by Maria Thomas, News Editor
In the present fight to overcome white supremacy in America, Black activists across the nation have begged white individuals to educate themselves. Listening to, centering and uplifting Black voices at this time is crucial to challenging the systems which have silenced them for so long.
While there are countless resources and modes of education, I recently had the pleasure of reading How to Be Less Stupid About Race: On Racism, White Supremacy and the Racial Divide by sociologist Crystal Fleming.
It is crucial to mention that I read this book in a virtual book club setting with other individuals hoping to create change within themselves. Discussing this text chapter by chapter with peers was incredibly helpful for translating the text into our daily lives. It also provided a safe space to ask questions and reflect on the ways in which we had participated in systems of white supremacy.
Fleming brings to the forefront of this book the fact that white supremacy is not a scary monster, or a radical force driven by the KKK. It is both of those things, of course, but more importantly, white supremacy is ingrained within the fabric of our society. Practically every American (and global) system perpetuates and strengthens the forces of white supremacy, further contributing to the oppression of people of color.
These systems began with America’s creation, a country founded on slavery and colonialism, and have been ignored by white Americans for centuries.
More importantly, this notion eliminates the age-old portrayal of racism as an individual act, or an individual person being a racist. Fleming says, “Once you realize that a racist society inevitably socializes its citizens to absorb racist ideas and behave in a discriminatory way, then you’re less likely to be preoccupied with adjudicating whether an individual is or is not ‘a racist.’ We’re dealing with collective problems and institutionalized inequalities.”

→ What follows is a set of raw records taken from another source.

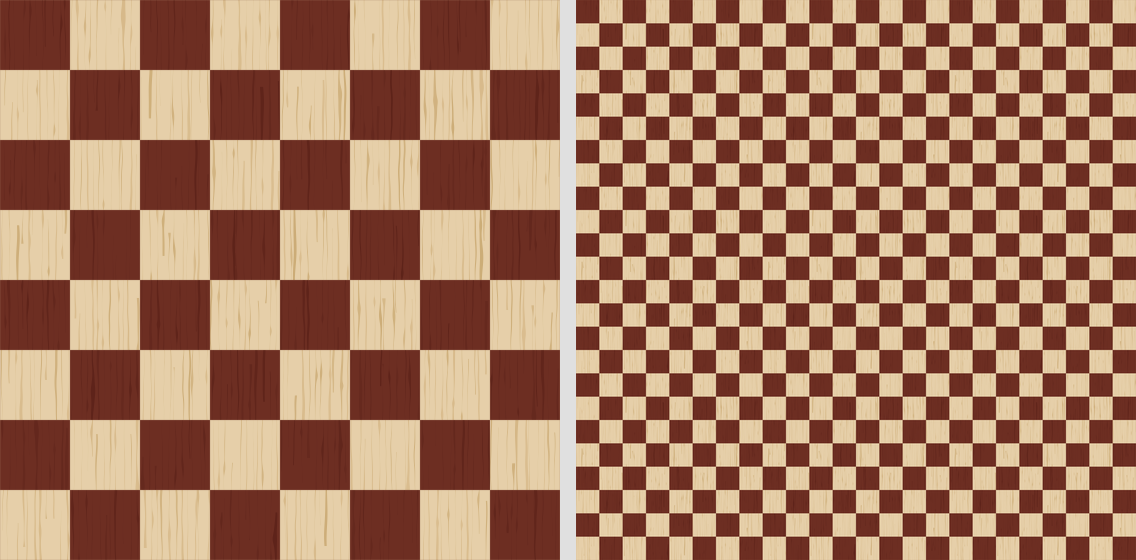
Left, the tile; right, the same tile 3 across and 3 down.
Reproduce this pattern procedurally as a WebGL 2 fragment shader.

```glsl
#version 300 es
precision highp float;
// Wooden checkerboard: eight by eight squares of cream and red-brown with upright grain.

uniform vec2 u_resolution;
out vec4 fragColor;

const float SQUARES = 8.0;
const float STROKES = 11.0;

vec4 hash4(vec3 seed) {
    vec4 h = fract(seed.xyzx * vec4(0.1031, 0.1030, 0.0973, 0.1099));
    h += dot(h, h.wzxy + 33.33);
    return fract((h.xxyz + h.yzzw) * h.zywx);
}

// Grain strokes in one square: x is coverage, y is how deep the tone is.
vec2 grain(vec2 uv, vec2 cell, float pixel) {
    vec2 ink = vec2(0.0);
    for (float i = 0.0; i < STROKES; i++) {
        vec4 a = hash4(vec3(cell, i) + 1.7);
        vec4 b = hash4(vec3(cell.yx, i) + 23.1);

        // Gentle wander, plus a sideways kink where the stroke swells
        float swell = exp(-pow((uv.y - b.x) / (0.05 + 0.09 * b.y), 2.0)) * step(0.6, b.z);
        float center = (i + 0.5 + 0.75 * (a.x - 0.5)) / STROKES;
        center += 0.007 * sin(uv.y * (2.0 + 4.0 * a.y) + 6.283 * a.z);
        center += 0.003 * sin(uv.y * (9.0 + 8.0 * b.y) + 6.283 * b.w);
        center += 0.014 * (b.w - 0.5) * swell;

        // Mostly hairlines, with a few broad strokes that thin along their length
        float halfWidth = 0.0045 + 0.014 * pow(a.w, 4.0);
        halfWidth *= 0.9 + 0.4 * sin(uv.y * (2.0 + 4.0 * b.z) + 6.283 * a.y);
        halfWidth += 0.011 * swell;
        float line = clamp((halfWidth - abs(uv.x - center)) / pixel + 0.5, 0.0, 1.0);
        line *= min(1.0, 2.0 * halfWidth / pixel);

        // Some strokes stop short of the top or the bottom
        float along = a.z < 0.5 ? uv.y : 1.0 - uv.y;
        float stop = b.w < 0.28 ? 0.1 + 0.6 * b.y : -1.0;
        line *= clamp((along - stop) / pixel + 0.5, 0.0, 1.0);

        float tone = 0.15 + 0.85 * a.y * a.y;
        ink = line > ink.x ? vec2(line, tone) : ink;
    }
    return ink;
}

void main() {
    vec2 p = gl_FragCoord.xy / u_resolution * SQUARES;
    float pixel = SQUARES / min(u_resolution.x, u_resolution.y);
    vec2 cell = mod(floor(p), SQUARES);
    vec2 ink = grain(fract(p), cell, pixel);

    // Smoothed square waves, multiplied into a checker mask
    vec2 wave = 0.5 - abs(mod(p + 0.5, 2.0) - 1.0);
    vec2 side = clamp(wave / (0.6 * pixel), -1.0, 1.0);
    float light = 0.5 + 0.5 * side.x * side.y;

    // Light and dark woods with their grain tones
    vec3 creamGrain = mix(vec3(0.865, 0.755, 0.580), vec3(0.800, 0.675, 0.465), ink.y);
    vec3 cream = mix(vec3(0.900, 0.813, 0.663), creamGrain, ink.x);
    vec3 brownGrain = mix(vec3(0.405, 0.165, 0.122), vec3(0.365, 0.135, 0.098), ink.y);
    vec3 brown = mix(vec3(0.427, 0.180, 0.134), brownGrain, ink.x);

    fragColor = vec4(mix(brown, cream, light), 1.0);
}
```
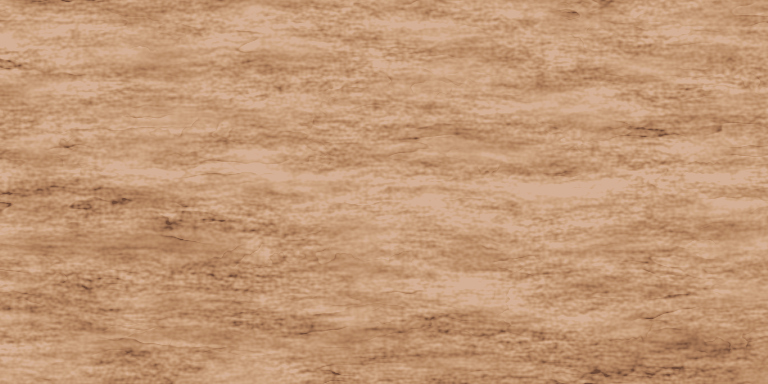
Give the GLSL for this texture, as a Shadertoy shader.

```glsl
// Weathered light-brown wood with horizontal grain.
// Layers of stretched gradient noise give a tone; noise contours, shaded on
// one side, add flaking cracks; a colour ramp then maps tone to wood colour.

const vec3 WOOD[7] = vec3[7](
    vec3(0.44, 0.29, 0.21),   // crack
    vec3(0.60, 0.42, 0.30),   // dark stain
    vec3(0.68, 0.49, 0.35),
    vec3(0.73, 0.55, 0.40),
    vec3(0.77, 0.60, 0.46),
    vec3(0.81, 0.65, 0.51),
    vec3(0.84, 0.69, 0.59));  // bleached fibre

// Noise frequencies per canvas height
const vec2 BLOTCH_FREQ = vec2(1.3, 5.0);
const vec2 STREAK_FREQ = vec2(3.5, 19.0);
const vec2 FIBRE_FREQ  = vec2(9.0, 52.0);
const vec2 THREAD_FREQ = vec2(28.0, 105.0);
const vec2 GRAIN_FREQ  = vec2(85.0, 118.0);
const vec2 CRACK_FREQ  = vec2(4.5, 21.0);
const vec2 CHIP_FREQ   = vec2(13.0, 24.0);

// Layer strengths, in standard deviations of tone
const float BLOTCH = 0.48;
const float STREAK = 0.50;
const float FIBRE  = 0.42;
const float THREAD = 0.40;
const float GRAIN  = 0.34;
const float CRACK_DEPTH = 2.3;
const float CHIP_DEPTH  = 1.6;
const float SEAM_HEIGHT = 0.505;
const float TONE_OFFSET = 0.12;
const float NOISE_GAIN  = 4.0;  // brings gradient noise to unit deviation

// Integer hash giving a unit gradient for a lattice point
vec2 gradient(ivec2 cell) {
    uint h = uint(cell.x) * 1597334677u ^ uint(cell.y) * 3812015801u;
    h = (h ^ (h >> 15)) * 2246822519u;
    h = (h ^ (h >> 13)) * 3266489917u;
    float angle = float((h ^ (h >> 16)) & 65535u) / 65536.0 * 6.28318;
    return vec2(cos(angle), sin(angle));
}

float gradientNoise(vec2 p) {
    vec2 base = floor(p), f = p - base;
    ivec2 i = ivec2(base);
    vec2 u = f * f * f * (f * (f * 6.0 - 15.0) + 10.0);
    float a = dot(gradient(i), f);
    float b = dot(gradient(i + ivec2(1, 0)), f - vec2(1, 0));
    float c = dot(gradient(i + ivec2(0, 1)), f - vec2(0, 1));
    float d = dot(gradient(i + ivec2(1, 1)), f - vec2(1, 1));
    return mix(mix(a, b, u.x), mix(c, d, u.x), u.y);
}

float layer(vec2 p, vec2 freq, float seed) {
    return NOISE_GAIN * gradientNoise(p * freq + seed * vec2(17.3, 31.7));
}

// Signed relief: a sharp dark edge fading to one side, a pale lip on the other
float crackRelief(vec2 p, vec2 freq, float seed, float pixel) {
    float n = layer(p, freq, seed) / NOISE_GAIN;
    n += 0.05 * layer(p, freq * vec2(5.0, 2.5), seed + 1.0);
    float soft = pixel * freq.y * 0.8;
    float side = smoothstep(-soft, soft, n);
    return side * exp(-max(n, 0.0) * 13.0)
         - 0.22 * (1.0 - side) * exp(min(n, 0.0) * 9.0);
}

// Bleached band above a wavering seam, stained wood below it
float seamTone(vec2 p) {
    float d = p.y - SEAM_HEIGHT - 0.006 * layer(p, vec2(2.5, 1.0), 21.0);
    float patchy = clamp(0.7 + 0.35 * layer(p, vec2(1.6, 3.0), 22.0), 0.0, 1.4);
    float pale = exp(-pow((d - 0.035) / 0.028, 2.0));
    float stain = exp(min(d, 0.0) / 0.055) * (1.0 - smoothstep(-0.006, 0.006, d));
    return patchy * (0.8 * pale - 0.9 * stain);
}

vec3 woodColour(float tone) {
    float x = clamp((tone + 2.17) / 0.744 + 1.0, 0.0, 5.999);
    int i = int(x);
    return mix(WOOD[i], WOOD[i + 1], x - float(i));
}

void mainImage(out vec4 fragColor, in vec2 fragCoord) {
    float pixel = 1.0 / iResolution.y;
    vec2 p = fragCoord * pixel;

    // Gentle waviness of the grain
    vec2 q = p;
    q.y += 0.005 * layer(p, vec2(3.0, 6.0), 1.0)
         + 0.0012 * layer(p, vec2(16.0, 22.0), 2.0);

    // Colour variation from broad stains down to surface grain
    float tone = TONE_OFFSET + 0.5 * (p.y - 0.5) + seamTone(q);
    tone += BLOTCH * layer(q, BLOTCH_FREQ, 3.0);
    tone += STREAK * layer(q, STREAK_FREQ, 4.0);
    tone += FIBRE * layer(q, FIBRE_FREQ, 5.0);
    float rough = 1.0 + 0.25 * layer(q, vec2(4.0, 12.0), 6.0);
    tone += rough * THREAD * layer(q, THREAD_FREQ, 7.0);
    tone += rough * GRAIN * layer(p, GRAIN_FREQ, 8.0);

    // Long cracks and small curled chips, each in scattered patches
    float crackMask = smoothstep(0.3, 1.7, layer(q, vec2(4.5, 11.0), 9.0));
    tone -= CRACK_DEPTH * crackMask * crackRelief(q, CRACK_FREQ, 10.0, pixel);
    float fineMask = smoothstep(0.1, 1.5, layer(q, vec2(6.0, 14.0), 12.0));
    tone -= 1.5 * fineMask * crackRelief(q, CRACK_FREQ * 1.7, 13.0, pixel);
    float chipMask = smoothstep(1.0, 1.9, layer(p, vec2(6.0, 9.0), 15.0));
    tone -= CHIP_DEPTH * chipMask * crackRelief(p, CHIP_FREQ, 16.0, pixel);

    fragColor = vec4(woodColour(tone), 1.0);
}
```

This book is masterfully composed of research, critical race theory, personal anecdotes and humor, all with the intention of bringing systemic racism to the forefront of conversations regarding race, as well as challenging the ways we view race.
Racial stupidity, as Fleming calls it, is the misconceptions and misrepresentations white Americans have about Black and brown individuals. These misrepresentations can be seen in nearly every element of American society, from government to the media to the classroom. Racial stupidity usually leads to racist behavior, while simultaneously solidifying the power of white people.
Throughout the text, a recurring topic is how both the Republican and Democratic parties have contributed to and strengthened the institutionalized systems which oppress marginalized groups. With the election of Barack Obama, many Americans convinced themselves they were living in a post-racial America, where white supremacy did not exist.
“Depending on which racial idiot you ask, the United States hasn’t been racist since Obama’s election, the civil rights movement, the dawn of the twentieth century, or ever,” Fleming says.
Fleming asserts that White individuals must constantly combat systems of racial oppression to truly engage in anti-racist work and begin the journey of allyship.
In a section regarding affirmative action, Fleming maps out the evidence which suggests that those who had benefited most from affirmative action policies have actually been White individuals. Fleming says, “Other scholars who take a critical or “systemic” approach to the study of racism have shown that the nation’s first affirmative action programs and government handouts were conceived by white Americans for white Americans.” By providing these inarguable truths, Fleming exposes the overtly racist misconceptions White America has about racial minorities getting an unfair advantage with affirmative action programs.
Overall, Fleming herself notes that she is “passionate about empowering people with the tools to understand and remedy their own racial ignorance.”
For fear of saying or doing the wrong thing, so many white Americans refuse to participate in the Black Lives Matter movement in a meaningful or constructive way. With Fleming’s book, readers can educate themselves without having to put the weight of teaching oftentimes traumatic truths on their friends of color.